excuse you from jury duty if serving on a jury will cause you hardship,
or if you are ill. If you are asking to be excused because you are
ill, you must also send in a Medical Certificate filled out by your
doctor, unless you are aged 70 years or older. This form is also included
in your package.
If serving on a jury is inconvenient now, but you could
serve in the near future, the Jury Coordinator may defer you to the
next jury session. This means that you will have to serve in the next
month or so.
If the Jury Coordinator does not excuse you or defer
you to a later date, he or she will forward your application to a
judge to review. The judge may excuse you on the basis of hardship,
illness or inconvenience.
The Jury Coordinator will contact you by telephone
to let you know if your application has been approved or denied.
If you are not excused from jury duty, you must go
Some reasons why you may be excused or deferred:
Over 69 years of age
Asking to be excused/deferred
The Jury Coordinator has increased authority
to excuse people, without them having to appear, on the basis of hardship
or illness. The Jury Coordinator can also defer someone to the next
jury panel on the basis of inconvenience.
If the Jury Coordinator does not excuse or defer
someone as requested, then the file is automatically forwarded to
a judge to review.
I've got the Jury Summons - now what do I do?
First, read everything in the package carefully. It
is important that you understand what you need to do and when.
Second, fill out the Juror Information Form and send
Third, make a note of the date and time you have to
go to court.
Finally, keep the phone number to call about jury information
in a safe place. And call that number before you go to court.
What happens if I do not fill out the forms and
return them or if I do not show up for jury duty without being excused?
Remember, jury duty is responsibility that must be
taken seriously. If you do not send in the Juror Information Form,
or if you do not show up for jury duty without being excused, you
may be arrested and fined up to $1000.
Does my employer have to give me time off to
appear for jury duty?
Yes. You are entitled to unpaid leave to attend for
jury duty.
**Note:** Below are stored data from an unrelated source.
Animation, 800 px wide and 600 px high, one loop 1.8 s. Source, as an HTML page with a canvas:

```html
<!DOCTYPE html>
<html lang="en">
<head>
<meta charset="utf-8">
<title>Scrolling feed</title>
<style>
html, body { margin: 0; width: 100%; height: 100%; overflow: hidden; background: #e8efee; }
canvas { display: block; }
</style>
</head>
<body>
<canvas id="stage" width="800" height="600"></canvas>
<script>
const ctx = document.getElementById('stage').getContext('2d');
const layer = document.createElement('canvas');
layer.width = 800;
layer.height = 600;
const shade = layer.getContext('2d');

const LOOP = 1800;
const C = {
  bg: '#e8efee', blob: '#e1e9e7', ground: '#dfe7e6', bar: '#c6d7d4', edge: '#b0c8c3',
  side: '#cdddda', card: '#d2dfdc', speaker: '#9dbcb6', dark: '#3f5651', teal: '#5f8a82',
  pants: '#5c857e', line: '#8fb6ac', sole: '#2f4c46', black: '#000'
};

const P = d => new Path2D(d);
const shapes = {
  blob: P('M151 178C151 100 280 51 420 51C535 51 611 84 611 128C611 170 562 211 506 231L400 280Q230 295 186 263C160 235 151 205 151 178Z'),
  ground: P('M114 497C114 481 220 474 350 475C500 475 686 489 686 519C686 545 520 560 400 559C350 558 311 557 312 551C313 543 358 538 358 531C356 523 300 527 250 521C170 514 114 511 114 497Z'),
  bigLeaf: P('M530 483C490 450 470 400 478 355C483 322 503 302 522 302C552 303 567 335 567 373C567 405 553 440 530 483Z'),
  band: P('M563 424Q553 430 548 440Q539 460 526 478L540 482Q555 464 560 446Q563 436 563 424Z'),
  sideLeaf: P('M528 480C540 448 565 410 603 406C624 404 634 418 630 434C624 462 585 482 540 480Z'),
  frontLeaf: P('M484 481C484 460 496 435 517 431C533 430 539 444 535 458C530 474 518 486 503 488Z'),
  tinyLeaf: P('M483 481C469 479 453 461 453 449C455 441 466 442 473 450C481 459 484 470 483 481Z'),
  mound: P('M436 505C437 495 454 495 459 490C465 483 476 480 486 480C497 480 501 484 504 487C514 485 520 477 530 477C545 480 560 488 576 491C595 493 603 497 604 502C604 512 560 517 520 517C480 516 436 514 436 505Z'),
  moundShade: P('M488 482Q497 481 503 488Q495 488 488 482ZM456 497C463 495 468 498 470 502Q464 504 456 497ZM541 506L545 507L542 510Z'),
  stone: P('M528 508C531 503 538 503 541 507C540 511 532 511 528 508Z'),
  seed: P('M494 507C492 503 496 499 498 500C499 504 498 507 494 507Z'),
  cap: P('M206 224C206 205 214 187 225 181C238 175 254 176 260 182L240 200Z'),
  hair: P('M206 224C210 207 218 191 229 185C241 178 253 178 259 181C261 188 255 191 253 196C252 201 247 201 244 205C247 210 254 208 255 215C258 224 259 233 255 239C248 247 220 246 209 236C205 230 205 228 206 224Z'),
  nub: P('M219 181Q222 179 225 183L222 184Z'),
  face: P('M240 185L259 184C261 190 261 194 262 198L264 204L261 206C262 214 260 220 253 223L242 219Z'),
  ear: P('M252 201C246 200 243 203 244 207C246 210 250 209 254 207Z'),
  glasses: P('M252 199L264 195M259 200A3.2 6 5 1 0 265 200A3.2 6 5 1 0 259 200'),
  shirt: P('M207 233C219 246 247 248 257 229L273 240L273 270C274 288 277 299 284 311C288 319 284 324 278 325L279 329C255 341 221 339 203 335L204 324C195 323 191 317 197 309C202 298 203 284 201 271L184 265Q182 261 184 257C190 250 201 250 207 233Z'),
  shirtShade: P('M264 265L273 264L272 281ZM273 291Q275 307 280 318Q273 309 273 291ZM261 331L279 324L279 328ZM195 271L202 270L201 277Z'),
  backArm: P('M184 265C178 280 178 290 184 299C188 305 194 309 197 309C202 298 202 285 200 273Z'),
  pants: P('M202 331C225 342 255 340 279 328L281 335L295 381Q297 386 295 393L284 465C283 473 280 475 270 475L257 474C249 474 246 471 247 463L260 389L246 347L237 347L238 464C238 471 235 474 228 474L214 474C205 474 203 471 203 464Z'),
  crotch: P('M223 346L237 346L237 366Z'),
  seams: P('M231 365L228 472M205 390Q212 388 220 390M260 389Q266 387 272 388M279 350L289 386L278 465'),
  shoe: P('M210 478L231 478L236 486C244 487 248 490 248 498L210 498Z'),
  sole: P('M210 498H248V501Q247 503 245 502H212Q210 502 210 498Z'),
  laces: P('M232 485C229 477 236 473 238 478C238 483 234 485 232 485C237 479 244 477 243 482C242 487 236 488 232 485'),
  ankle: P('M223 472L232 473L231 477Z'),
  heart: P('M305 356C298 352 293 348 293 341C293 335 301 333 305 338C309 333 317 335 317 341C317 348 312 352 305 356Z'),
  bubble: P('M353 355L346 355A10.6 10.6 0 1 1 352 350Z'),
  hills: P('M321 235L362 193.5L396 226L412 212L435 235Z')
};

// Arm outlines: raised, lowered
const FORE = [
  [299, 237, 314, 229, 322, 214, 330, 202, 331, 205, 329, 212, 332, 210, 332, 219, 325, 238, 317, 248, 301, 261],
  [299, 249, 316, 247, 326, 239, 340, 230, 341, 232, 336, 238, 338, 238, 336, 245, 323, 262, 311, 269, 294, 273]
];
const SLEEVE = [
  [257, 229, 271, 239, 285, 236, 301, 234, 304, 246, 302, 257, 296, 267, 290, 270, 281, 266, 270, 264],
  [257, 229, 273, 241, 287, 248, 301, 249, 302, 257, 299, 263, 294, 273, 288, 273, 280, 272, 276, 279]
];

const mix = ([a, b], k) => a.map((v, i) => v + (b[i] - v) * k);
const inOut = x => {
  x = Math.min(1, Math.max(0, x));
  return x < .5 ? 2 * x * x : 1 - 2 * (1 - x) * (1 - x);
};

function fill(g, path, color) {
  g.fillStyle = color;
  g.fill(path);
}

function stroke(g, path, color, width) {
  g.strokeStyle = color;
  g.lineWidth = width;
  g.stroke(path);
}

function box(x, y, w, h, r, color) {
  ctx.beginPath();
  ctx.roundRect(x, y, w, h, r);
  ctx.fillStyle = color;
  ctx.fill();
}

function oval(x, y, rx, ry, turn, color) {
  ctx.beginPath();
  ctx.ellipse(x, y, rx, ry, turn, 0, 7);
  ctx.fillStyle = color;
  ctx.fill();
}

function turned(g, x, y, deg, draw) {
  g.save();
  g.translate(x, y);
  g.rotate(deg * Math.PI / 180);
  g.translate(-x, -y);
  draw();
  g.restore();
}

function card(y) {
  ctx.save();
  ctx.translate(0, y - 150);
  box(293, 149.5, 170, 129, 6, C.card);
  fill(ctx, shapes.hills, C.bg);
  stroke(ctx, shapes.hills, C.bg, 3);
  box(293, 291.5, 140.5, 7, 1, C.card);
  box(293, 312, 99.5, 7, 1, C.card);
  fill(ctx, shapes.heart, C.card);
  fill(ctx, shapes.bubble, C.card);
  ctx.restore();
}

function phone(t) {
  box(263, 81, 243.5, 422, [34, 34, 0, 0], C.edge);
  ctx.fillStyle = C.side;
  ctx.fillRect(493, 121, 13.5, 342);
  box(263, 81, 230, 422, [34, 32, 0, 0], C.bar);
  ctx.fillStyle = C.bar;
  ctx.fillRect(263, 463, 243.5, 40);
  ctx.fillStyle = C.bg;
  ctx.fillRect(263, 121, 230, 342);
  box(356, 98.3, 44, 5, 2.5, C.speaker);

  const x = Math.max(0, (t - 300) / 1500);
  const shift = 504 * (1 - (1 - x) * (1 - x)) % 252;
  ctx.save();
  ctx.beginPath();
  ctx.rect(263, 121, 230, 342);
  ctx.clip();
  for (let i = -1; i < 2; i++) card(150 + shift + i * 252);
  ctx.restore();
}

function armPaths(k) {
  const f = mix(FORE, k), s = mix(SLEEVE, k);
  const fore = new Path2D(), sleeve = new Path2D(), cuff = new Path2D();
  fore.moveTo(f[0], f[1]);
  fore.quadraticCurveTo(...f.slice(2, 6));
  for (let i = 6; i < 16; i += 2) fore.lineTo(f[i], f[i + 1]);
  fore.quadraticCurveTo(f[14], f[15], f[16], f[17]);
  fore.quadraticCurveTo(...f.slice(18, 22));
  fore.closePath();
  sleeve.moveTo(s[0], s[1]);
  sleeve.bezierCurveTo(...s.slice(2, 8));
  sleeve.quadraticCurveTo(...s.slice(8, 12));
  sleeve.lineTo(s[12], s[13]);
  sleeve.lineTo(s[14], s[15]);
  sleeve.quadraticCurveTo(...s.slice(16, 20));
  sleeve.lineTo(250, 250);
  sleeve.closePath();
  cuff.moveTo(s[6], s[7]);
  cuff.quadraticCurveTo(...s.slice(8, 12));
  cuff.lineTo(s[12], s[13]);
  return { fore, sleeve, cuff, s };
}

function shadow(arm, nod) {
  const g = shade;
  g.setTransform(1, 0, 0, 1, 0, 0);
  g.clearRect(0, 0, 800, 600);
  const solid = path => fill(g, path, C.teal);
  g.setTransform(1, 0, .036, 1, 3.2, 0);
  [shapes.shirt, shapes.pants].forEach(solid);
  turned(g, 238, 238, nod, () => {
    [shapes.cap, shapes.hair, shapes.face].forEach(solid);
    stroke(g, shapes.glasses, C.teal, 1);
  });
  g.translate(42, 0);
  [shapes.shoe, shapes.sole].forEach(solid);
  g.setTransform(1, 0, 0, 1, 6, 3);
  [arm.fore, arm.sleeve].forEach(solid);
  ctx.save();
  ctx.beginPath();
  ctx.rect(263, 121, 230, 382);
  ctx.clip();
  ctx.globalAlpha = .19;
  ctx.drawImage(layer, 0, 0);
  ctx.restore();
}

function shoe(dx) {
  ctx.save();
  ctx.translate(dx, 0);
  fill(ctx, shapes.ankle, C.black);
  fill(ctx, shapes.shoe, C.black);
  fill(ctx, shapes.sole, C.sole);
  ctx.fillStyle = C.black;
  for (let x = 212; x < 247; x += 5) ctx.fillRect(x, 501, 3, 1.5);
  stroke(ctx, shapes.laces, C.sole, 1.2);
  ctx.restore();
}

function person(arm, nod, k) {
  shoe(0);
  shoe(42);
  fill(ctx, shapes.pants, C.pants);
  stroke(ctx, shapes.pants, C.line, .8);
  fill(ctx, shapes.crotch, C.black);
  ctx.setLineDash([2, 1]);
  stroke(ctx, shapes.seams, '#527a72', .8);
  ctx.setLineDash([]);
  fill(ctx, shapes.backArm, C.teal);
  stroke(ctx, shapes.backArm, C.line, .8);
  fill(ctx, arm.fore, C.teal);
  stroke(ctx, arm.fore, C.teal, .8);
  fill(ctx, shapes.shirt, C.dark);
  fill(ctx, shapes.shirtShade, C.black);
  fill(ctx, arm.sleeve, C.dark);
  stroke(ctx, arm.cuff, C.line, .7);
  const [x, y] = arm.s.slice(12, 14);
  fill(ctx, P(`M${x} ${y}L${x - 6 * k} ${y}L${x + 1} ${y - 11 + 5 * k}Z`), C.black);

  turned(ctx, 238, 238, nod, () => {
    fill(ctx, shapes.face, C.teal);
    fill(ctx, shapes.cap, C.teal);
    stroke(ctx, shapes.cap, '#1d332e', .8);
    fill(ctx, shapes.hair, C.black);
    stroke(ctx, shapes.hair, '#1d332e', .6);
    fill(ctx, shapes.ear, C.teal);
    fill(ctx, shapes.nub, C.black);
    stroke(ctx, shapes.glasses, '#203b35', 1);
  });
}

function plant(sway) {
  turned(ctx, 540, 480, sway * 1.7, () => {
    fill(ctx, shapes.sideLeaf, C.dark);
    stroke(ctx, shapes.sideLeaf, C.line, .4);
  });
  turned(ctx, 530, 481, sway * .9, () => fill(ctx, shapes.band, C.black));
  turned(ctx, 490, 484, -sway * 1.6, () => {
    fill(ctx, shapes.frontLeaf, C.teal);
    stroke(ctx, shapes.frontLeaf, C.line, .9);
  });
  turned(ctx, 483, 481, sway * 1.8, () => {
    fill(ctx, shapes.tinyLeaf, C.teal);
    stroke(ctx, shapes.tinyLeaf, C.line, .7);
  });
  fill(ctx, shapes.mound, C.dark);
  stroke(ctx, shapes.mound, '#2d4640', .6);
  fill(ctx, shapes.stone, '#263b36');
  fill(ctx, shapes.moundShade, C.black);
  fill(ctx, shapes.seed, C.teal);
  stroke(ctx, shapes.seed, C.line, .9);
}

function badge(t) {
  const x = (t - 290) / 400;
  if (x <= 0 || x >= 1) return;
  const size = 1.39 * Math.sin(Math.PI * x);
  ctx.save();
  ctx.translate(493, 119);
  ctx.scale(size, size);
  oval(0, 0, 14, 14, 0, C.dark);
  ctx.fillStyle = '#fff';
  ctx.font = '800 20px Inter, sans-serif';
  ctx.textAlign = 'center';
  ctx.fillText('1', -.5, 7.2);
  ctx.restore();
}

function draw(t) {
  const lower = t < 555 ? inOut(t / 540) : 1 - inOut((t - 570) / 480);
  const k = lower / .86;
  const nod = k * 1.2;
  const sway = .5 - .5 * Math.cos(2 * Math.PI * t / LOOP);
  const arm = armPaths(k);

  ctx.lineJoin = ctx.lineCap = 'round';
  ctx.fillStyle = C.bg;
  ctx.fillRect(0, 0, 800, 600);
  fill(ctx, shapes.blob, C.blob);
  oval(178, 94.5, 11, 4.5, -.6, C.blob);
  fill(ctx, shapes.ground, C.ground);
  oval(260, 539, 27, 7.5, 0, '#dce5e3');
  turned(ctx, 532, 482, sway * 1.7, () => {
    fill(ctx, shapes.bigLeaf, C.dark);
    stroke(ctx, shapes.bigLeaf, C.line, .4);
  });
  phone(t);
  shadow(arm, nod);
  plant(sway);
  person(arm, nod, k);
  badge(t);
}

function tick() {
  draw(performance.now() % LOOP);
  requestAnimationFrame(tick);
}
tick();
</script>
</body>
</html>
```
Some employers pay their employees regular wages while
attending court for jury duty, so you should check with your employer.
I am receiving Employment Insurance benefits.
How will attending for jury duty affect my benefits?
Attending court for jury duty will not affect your
Fees paid to Jurors
To each potential juror who attends for jury
To each juror selected to sit on a jury:
$0.20/km both ways if they live more than 100km
$0.20/km both ways
Potential jurors are drawn from specific geographic
regions. The boundaries for these areas have been redrawn and now
consist of the following:
1. Victoria and Cape Breton Counties
2. Inverness County
3. Richmond County
4. Antigonish and Guysborough Counties
5. Pictou County
6. Halifax Regional Municipality
7. Colchester County
8. Cumberland County
9. Kings and Hants Counties
10. Annapolis County
11. Digby County
12. Lunenburg and Queens Counties
13. Shelburne County
14. Yarmouth County
I still have questions - who can I ask for more
Call the Jury Coordinator for your court. His or her
name and phone number is on the Juror Summons.
See model jury instructions for criminal trials prepared by the
Canadian Judicial Council
The information on the Courts of Nova Scotia web
site is provided for information purposes only and is not intended to
constitute legal advice. If you have legal questions, please consult
with a lawyer.
For information on a specific court click on the appropriate link at the top of this page.